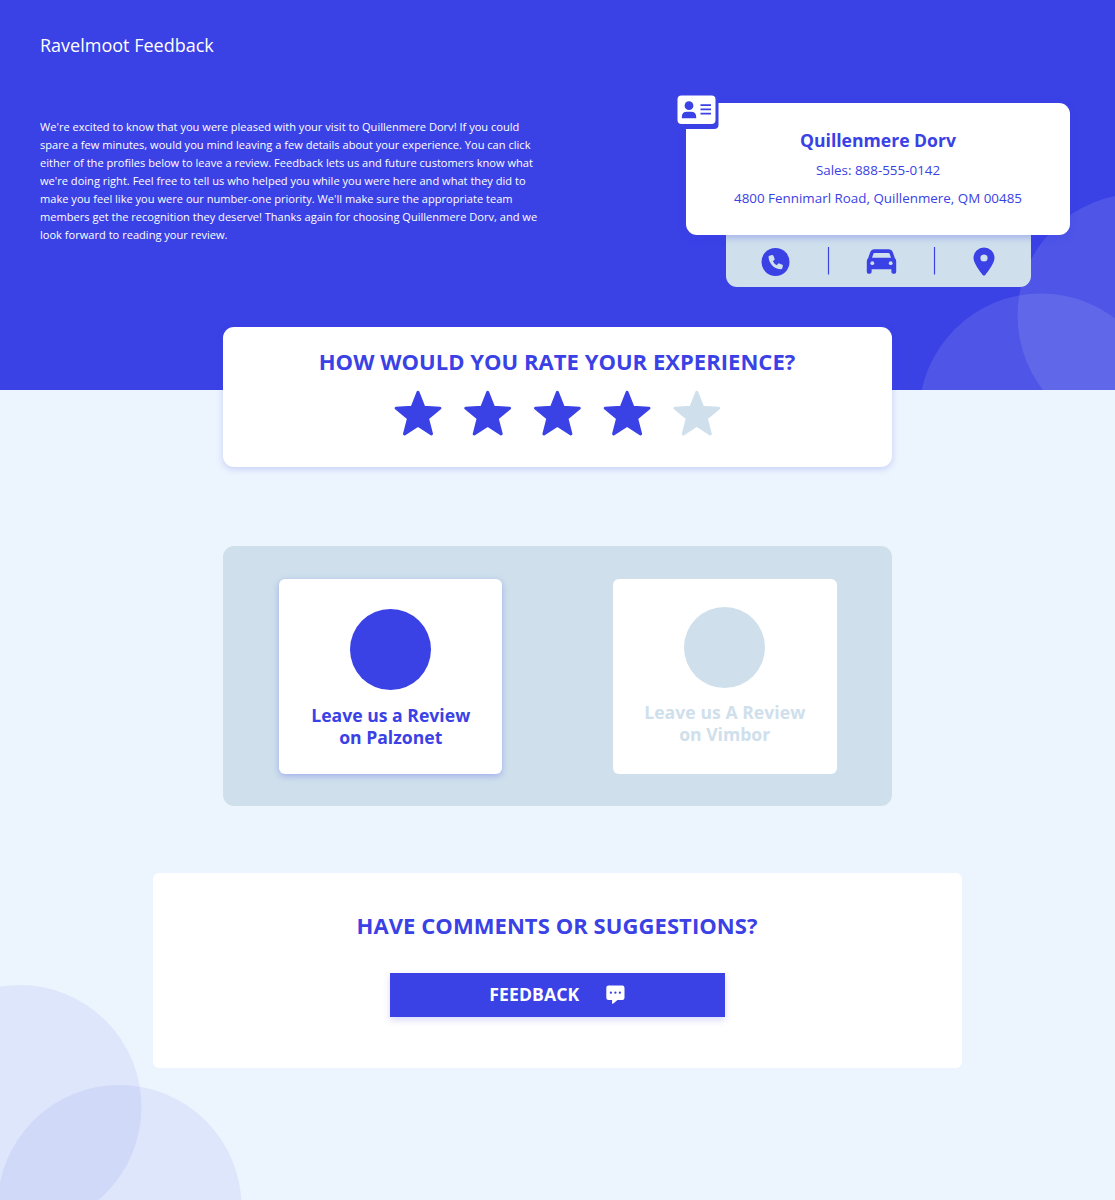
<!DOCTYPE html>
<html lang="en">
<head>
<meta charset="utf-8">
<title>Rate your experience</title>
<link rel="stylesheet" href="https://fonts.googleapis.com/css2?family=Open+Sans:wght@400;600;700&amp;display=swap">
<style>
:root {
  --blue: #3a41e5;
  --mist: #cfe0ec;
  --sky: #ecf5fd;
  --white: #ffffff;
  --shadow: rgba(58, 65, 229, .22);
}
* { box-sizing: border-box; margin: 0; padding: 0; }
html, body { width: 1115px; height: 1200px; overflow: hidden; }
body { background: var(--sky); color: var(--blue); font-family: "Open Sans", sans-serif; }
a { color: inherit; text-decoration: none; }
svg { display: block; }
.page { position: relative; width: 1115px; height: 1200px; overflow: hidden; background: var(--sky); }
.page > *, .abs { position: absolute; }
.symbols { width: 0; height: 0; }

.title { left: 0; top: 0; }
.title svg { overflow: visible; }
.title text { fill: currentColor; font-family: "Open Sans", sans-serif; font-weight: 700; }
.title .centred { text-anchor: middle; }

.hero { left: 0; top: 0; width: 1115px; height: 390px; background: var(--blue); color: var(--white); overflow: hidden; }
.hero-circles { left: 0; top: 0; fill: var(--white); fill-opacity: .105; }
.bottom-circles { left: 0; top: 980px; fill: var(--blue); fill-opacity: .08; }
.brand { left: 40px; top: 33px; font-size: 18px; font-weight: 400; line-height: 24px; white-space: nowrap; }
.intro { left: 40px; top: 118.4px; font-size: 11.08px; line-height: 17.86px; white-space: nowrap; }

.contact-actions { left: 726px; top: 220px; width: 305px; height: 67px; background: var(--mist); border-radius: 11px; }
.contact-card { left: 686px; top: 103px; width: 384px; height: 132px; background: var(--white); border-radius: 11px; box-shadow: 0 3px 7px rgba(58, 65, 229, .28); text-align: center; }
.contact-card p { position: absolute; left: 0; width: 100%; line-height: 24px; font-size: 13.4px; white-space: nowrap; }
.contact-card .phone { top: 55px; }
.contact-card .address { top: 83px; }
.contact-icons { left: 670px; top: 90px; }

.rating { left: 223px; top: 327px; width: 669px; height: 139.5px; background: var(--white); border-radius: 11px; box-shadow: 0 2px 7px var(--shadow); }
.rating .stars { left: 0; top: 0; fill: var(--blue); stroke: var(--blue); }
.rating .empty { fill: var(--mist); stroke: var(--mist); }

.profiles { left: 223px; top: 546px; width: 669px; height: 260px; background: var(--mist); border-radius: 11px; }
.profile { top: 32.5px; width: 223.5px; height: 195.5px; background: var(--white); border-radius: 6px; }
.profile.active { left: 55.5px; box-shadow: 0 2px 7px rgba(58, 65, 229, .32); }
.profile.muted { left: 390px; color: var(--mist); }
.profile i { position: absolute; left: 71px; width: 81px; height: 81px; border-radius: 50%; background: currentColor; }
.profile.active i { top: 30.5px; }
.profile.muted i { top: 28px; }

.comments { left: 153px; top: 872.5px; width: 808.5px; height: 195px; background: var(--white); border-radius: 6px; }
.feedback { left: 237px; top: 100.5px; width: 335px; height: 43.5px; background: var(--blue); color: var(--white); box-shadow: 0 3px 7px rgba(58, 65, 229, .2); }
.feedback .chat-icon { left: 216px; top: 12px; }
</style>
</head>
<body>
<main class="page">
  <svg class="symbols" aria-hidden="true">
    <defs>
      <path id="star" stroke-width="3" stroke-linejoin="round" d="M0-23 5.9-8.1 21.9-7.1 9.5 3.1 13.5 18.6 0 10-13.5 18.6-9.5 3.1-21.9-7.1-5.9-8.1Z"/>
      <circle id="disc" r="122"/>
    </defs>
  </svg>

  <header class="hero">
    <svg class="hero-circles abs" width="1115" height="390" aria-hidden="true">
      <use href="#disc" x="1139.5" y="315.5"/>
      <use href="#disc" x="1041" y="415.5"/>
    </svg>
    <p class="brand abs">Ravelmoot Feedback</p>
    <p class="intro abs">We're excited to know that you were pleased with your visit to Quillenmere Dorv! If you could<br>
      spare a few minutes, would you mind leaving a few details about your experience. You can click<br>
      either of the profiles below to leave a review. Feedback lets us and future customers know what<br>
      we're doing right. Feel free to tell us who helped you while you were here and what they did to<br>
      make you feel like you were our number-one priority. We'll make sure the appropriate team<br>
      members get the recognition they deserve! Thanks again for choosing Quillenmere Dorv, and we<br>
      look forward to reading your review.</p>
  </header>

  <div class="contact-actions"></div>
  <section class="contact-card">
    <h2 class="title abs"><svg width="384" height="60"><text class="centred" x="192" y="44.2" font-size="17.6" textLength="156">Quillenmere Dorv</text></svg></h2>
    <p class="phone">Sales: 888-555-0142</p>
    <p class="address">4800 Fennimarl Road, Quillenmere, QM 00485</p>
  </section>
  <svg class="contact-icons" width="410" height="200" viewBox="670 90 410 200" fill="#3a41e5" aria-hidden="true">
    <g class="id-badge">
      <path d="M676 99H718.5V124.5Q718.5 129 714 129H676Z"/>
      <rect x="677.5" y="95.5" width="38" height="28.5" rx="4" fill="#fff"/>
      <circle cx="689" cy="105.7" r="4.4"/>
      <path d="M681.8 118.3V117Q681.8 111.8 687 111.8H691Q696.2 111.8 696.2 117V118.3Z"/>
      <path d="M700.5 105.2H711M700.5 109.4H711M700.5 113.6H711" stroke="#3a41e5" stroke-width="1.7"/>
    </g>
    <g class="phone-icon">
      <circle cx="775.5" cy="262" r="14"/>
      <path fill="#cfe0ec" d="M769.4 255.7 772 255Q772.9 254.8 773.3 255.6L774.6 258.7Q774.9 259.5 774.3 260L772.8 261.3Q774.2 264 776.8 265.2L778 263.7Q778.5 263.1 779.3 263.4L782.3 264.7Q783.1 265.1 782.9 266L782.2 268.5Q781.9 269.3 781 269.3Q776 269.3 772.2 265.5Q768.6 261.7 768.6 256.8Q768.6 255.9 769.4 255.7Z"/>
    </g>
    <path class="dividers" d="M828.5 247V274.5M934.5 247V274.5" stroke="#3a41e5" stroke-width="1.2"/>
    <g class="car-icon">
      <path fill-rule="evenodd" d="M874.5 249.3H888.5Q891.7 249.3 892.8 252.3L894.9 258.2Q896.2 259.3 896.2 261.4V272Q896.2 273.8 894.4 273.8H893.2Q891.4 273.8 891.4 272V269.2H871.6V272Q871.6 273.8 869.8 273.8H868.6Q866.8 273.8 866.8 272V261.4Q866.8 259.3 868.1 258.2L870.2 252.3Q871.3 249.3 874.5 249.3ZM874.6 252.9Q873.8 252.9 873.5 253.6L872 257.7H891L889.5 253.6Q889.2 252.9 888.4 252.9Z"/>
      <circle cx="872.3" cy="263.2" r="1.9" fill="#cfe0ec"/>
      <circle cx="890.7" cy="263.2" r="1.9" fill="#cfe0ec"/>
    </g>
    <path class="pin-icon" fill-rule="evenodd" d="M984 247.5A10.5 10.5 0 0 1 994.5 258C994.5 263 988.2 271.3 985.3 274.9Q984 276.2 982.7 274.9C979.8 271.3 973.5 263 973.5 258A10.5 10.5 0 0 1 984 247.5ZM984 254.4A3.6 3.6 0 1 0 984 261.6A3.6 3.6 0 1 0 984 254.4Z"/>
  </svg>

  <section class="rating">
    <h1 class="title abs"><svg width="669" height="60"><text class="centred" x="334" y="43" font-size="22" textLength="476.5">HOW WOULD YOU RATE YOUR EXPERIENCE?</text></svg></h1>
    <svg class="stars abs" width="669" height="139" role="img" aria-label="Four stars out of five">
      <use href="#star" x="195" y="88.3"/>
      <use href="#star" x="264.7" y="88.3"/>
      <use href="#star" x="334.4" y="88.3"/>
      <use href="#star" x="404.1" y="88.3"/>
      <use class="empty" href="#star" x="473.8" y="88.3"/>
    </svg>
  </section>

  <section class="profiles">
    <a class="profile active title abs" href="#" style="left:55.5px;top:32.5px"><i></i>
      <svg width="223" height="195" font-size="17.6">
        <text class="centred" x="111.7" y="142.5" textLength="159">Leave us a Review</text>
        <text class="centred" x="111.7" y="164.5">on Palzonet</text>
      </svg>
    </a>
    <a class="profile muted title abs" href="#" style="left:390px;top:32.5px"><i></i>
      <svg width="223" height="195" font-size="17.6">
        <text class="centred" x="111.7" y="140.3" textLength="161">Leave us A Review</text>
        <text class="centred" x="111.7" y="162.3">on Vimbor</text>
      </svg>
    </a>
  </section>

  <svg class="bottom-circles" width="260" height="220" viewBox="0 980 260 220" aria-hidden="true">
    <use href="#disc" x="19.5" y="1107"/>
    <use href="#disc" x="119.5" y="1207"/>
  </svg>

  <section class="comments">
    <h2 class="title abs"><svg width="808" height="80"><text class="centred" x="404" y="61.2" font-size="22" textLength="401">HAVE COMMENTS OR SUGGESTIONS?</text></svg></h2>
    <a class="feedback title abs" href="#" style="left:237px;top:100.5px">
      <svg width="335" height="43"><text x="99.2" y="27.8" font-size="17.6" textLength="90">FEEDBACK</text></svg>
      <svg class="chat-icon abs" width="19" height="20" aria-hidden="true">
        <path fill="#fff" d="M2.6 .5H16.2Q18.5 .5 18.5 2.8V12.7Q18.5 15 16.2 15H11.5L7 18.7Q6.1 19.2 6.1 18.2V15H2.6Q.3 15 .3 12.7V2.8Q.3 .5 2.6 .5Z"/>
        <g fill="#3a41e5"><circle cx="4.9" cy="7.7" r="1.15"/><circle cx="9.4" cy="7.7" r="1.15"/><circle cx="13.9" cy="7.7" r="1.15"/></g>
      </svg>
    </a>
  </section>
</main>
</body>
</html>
_____
▸ **Task brief**
Write out again exactly the lines from the start of the data above through the line containing "0; fill: var(--white);", inclusive, excluding any pictures.

▸ **Result for this exercise**
<!DOCTYPE html>
<html lang="en">
<head>
<meta charset="utf-8">
<title>Rate your experience</title>
<link rel="stylesheet" href="https://fonts.googleapis.com/css2?family=Open+Sans:wght@400;600;700&amp;display=swap">
<style>
:root {
  --blue: #3a41e5;
  --mist: #cfe0ec;
  --sky: #ecf5fd;
  --white: #ffffff;
  --shadow: rgba(58, 65, 229, .22);
}
* { box-sizing: border-box; margin: 0; padding: 0; }
html, body { width: 1115px; height: 1200px; overflow: hidden; }
body { background: var(--sky); color: var(--blue); font-family: "Open Sans", sans-serif; }
a { color: inherit; text-decoration: none; }
svg { display: block; }
.page { position: relative; width: 1115px; height: 1200px; overflow: hidden; background: var(--sky); }
.page > *, .abs { position: absolute; }
.symbols { width: 0; height: 0; }

.title { left: 0; top: 0; }
.title svg { overflow: visible; }
.title text { fill: currentColor; font-family: "Open Sans", sans-serif; font-weight: 700; }
.title .centred { text-anchor: middle; }

.hero { left: 0; top: 0; width: 1115px; height: 390px; background: var(--blue); color: var(--white); overflow: hidden; }
.hero-circles { left: 0; top: 0; fill: var(--white); fill-opacity: .105; }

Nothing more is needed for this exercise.